“Operators can use iIS-BAO to set up their SMS, train employees on the SMS, and provide cross-references to auditors, who then use the same application to conduct audits,” said Fountain and Associates founder Phillip J. Fountain. “The iIS-BAO software puts operators, operator service providers and auditors on the same page, really streamlining the process.”

Fountain has been on both sides of the auditing process as a corporate pilot and trainer for a large corporate flight department and as an independent IS-BAO auditor. “We’ve been working on the iIS-BAO software for more than three years, but it really reflects more than 30 years of corporate aviation experience and ten years of IS-BAO auditing experience.”

Fountain’s iIS-BAO Audit Protocol software provides modularized access to the current IS-BAO requirements and related reference and guidance documents through a series of search filters, including the ability to include or exclude helicopter-related requirements. A toggle enables the display of all relevant standards or only new/changed requirements since last IS-BAO protocol cycle. Operators can enter cross-references to their SMS documents in the iIS-BAO software, then export these cross-references for easy access by auditors. The software also features an optional in-flight inspection section, areas to enter comments on findings and analysis for each requirement, and automated PDF report generation.

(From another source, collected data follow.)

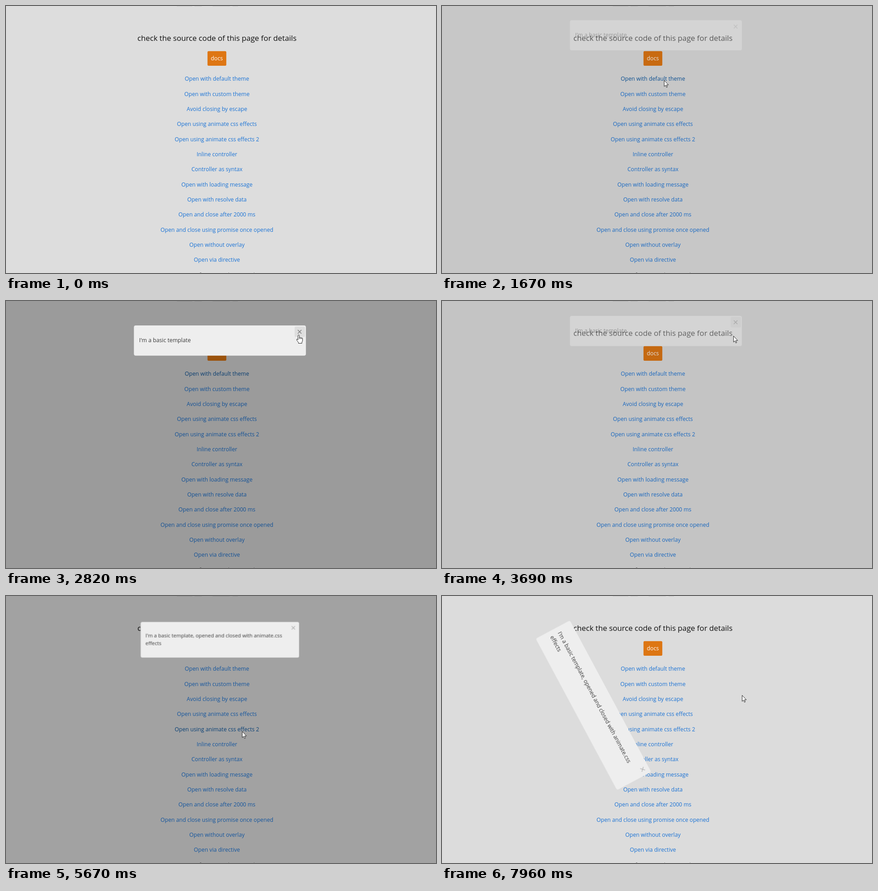
These frames come from a looping animation (949 px wide and 590 px high, 8 s). An HTML page:

```html
<!DOCTYPE html>
<html lang="en">
<head>
<meta charset="utf-8">
<title>Dialog demo</title>
<style>
  html, body { margin: 0; width: 100%; height: 100%; overflow: hidden; background: #ddd; }
  svg { display: block; width: 100%; height: 100%; }
  text { font: 12.2px "Open Sans", "Noto Sans", sans-serif; }
  .mid { text-anchor: middle; }
  .title { font-size: 16.76px; fill: #111; }
  .link { fill: #1c74d6; }
  .dialog, #shade, #hand, .lit { opacity: 0; }
  .dialog text { font-size: 12.28px; fill: #3a3a3a; }
  .panel { fill: #eee; }
  .cross { fill: none; stroke: #000; stroke-width: 1.4; stroke-opacity: .25; }
  #cursor { transform: translate(960px, 600px); }
  #cursor path { fill: #fff; stroke: #111; stroke-width: .9; stroke-linejoin: round; }
  #swing { transform-origin: 282.3px 54px; }
  #bounce { transform-origin: 472.1px 96.7px; }
</style>
</head>
<body>
<svg viewBox="0 0 949 590">
  <rect width="949" height="590" fill="#ddd"/>
  <path d="M377 .3h34M416 .3h16M456 .3h38M500 .3h12" stroke="#000" stroke-opacity=".13"/>
  <text class="mid title" x="465.6" y="77">check the source code of this page for details</text>
  <rect x="444.7" y="99.8" width="41.5" height="32.3" rx="2.5" fill="#de7613"/>
  <text class="mid" x="465.3" y="120" fill="#fff">docs</text>
  <g id="links"></g>
  <path d="M428 589.5h3M491 589.5h1M547 589.5h1" stroke="#333" stroke-opacity=".6"/>
  <rect id="shade" width="949" height="590"/>

  <g id="basic" class="dialog">
    <rect class="panel" x="282.3" y="54" width="379.6" height="66.8" rx="4"/>
    <text x="293.8" y="91.3">I'm a basic template</text>
  </g>

  <g id="swing">
    <g id="bounce" class="dialog">
      <rect class="panel" x="282.3" y="54" width="379.6" height="85.4" rx="4"/>
      <text x="293.8" y="91.3">I'm a basic template, opened and closed with animate.css</text>
      <text x="293.8" y="109.5">effects</text>
    </g>
  </g>

  <g id="cursor">
    <path id="arrow" d="M.4 .4V13.8L3.5 11 5.5 15.8 7.5 14.9 5.5 10.3H9.7Z"/>
    <path id="hand" d="M-1.6 11V1.5a1.5 1.3 0 0 1 3 0V6a1.4 1.2 0 0 1 2.5 .3a1.4 1.2 0 0 1 2.4 .5a1.3 1.2 0 0 1 2.2 1V12q0 2-1.5 4V18.5H-.6V16.5Q-3 13.5-4.6 11Q-5 9-3.4 9Q-2.5 9.3-1.6 11ZM1.4 6V9M3.9 6.4V9M6.3 7V9.2"/>
  </g>
</svg>
<script>
const LOOP = 8000;
const $ = id => document.getElementById(id);
const anims = [];

function add(parent, tag, attrs, text = '') {
  const el = document.createElementNS('http://www.w3.org/2000/svg', tag);
  for (const key in attrs) el.setAttribute(key, attrs[key]);
  el.textContent = text;
  return parent.appendChild(el);
}

// The easing applies to each step between two keyframes.
function play(el, frames, delay, duration, easing = 'ease', fill = 'forwards') {
  const anim = el.animate({ ...frames, easing }, { delay, duration, fill });
  anim.pause();
  anims.push(anim);
}

// Holds one value for a while, then lets go of it.
function during(el, from, to, prop, value) {
  play(el, { [prop]: [value, value] }, from, to - from, 'linear', 'none');
}

const links = [
  'Open with default theme', 'Open with custom theme', 'Avoid closing by escape',
  'Open using animate css effects', 'Open using animate css effects 2',
  'Inline controller', 'Controller as syntax', 'Open with loading message',
  'Open with resolve data', 'Open and close after 2000 ms',
  'Open and close using promise once opened', 'Open without overlay', 'Open via directive'
].map((label, i) => add($('links'), 'text',
  { class: 'mid link', x: 465.5, y: Math.round(165.4 + i * 100 / 3) }, label));

during(links[0], 880, 3360, 'fill', '#0d579f');
during(links[4], 4480, 6950, 'fill', '#0d579f');

function closeButton(dialog, from, to) {
  const cross = { class: 'cross', d: 'M644 64l8 8m0-8l-8 8' };
  add(dialog, 'path', cross);
  const lit = add(dialog, 'g', { class: 'lit' });
  add(lit, 'rect', { x: 637, y: 56.5, width: 23, height: 23, rx: 2.5, 'fill-opacity': .065 });
  add(lit, 'path', cross);
  during(lit, from, to, 'opacity', 1);
}
closeButton($('basic'), 2400, 4100);
closeButton($('bounce'), 6550, 7400);

// First dialog: flies in, flies out
const fly = ['translateY(-33.8px)', 'translateY(0px)'];
function flight(start, shade, opacity, transform) {
  play($('shade'), { opacity: shade }, start, 500);
  play($('basic'), { opacity, transform }, start, 500);
}
flight(1563, [0, .3], [0, 1], fly);
flight(3510, [.3, 0], [1, 0], [...fly].reverse());

// Second dialog: bounces in, then swings from its corner
const opens = 5058, closes = 7130, swing = 376;
play($('shade'), { opacity: [0, .3] }, opens, 1000);
play($('bounce'), { opacity: [0, 1] }, opens, 500);
play($('bounce'), {
  transform: ['scale(.3)', 'scale(1.05)', 'scale(.9)', 'scale(1)'],
  offset: [0, .5, .7, 1]
}, opens, 1000);
play($('shade'), { opacity: [.3, 0] }, closes, 1000);
play($('swing'), { transform: [0, 80, 60, 80].map(deg => `rotate(${deg}deg)`) },
  closes, 3 * swing, 'ease-in-out');

// Pointer: rests between a few moves
let spot = 'translate(960px, 600px)';
function move(from, to, x, y, easing = 'ease-in-out') {
  const next = `translate(${x}px, ${y}px)`;
  play($('cursor'), { transform: [spot, next] }, from, to - from, easing);
  spot = next;
}
move(80, 920, 490, 164, 'ease-out');
move(1800, 2440, 644, 82);
move(2500, 2820, 646, 75);
move(3550, 3690, 643, 77);
move(3850, 4490, 521, 299);
move(5840, 6570, 649, 70);
move(7250, 7960, 662, 219);

function point(from, to) {
  during($('hand'), from, to, 'opacity', 1);
  during($('arrow'), from, to, 'opacity', 0);
}
point(910, 1520);
point(2430, 3680);
point(4480, 4990);
point(6560, 7280);

const start = performance.now();
function draw() {
  const t = (performance.now() - start) % LOOP;
  for (const anim of anims) anim.currentTime = t;
  requestAnimationFrame(draw);
}
draw();
</script>
</body>
</html>
```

The small “i” in iIS-BAO Audit Protocol is a reference to the ability to run the software on iPads, bringing a high level of mobility to the SMS audit process. Available for Windows 7 and above, Mac OS X and iOS (iPad) platforms, the iIS-BAO software saves each customer’s data on a secure cloud-based server, allowing access to the data from laptops, iPads and desktop computers. This means that chief pilots, directors of maintenance and other managers can use the iIS-BAO software planeside or in the hangar during the SMS development process or related audits, while other members of the safety team can access the same database from laptops or desktops in their offices.

Originally published in heliweb, Kim Rosenlof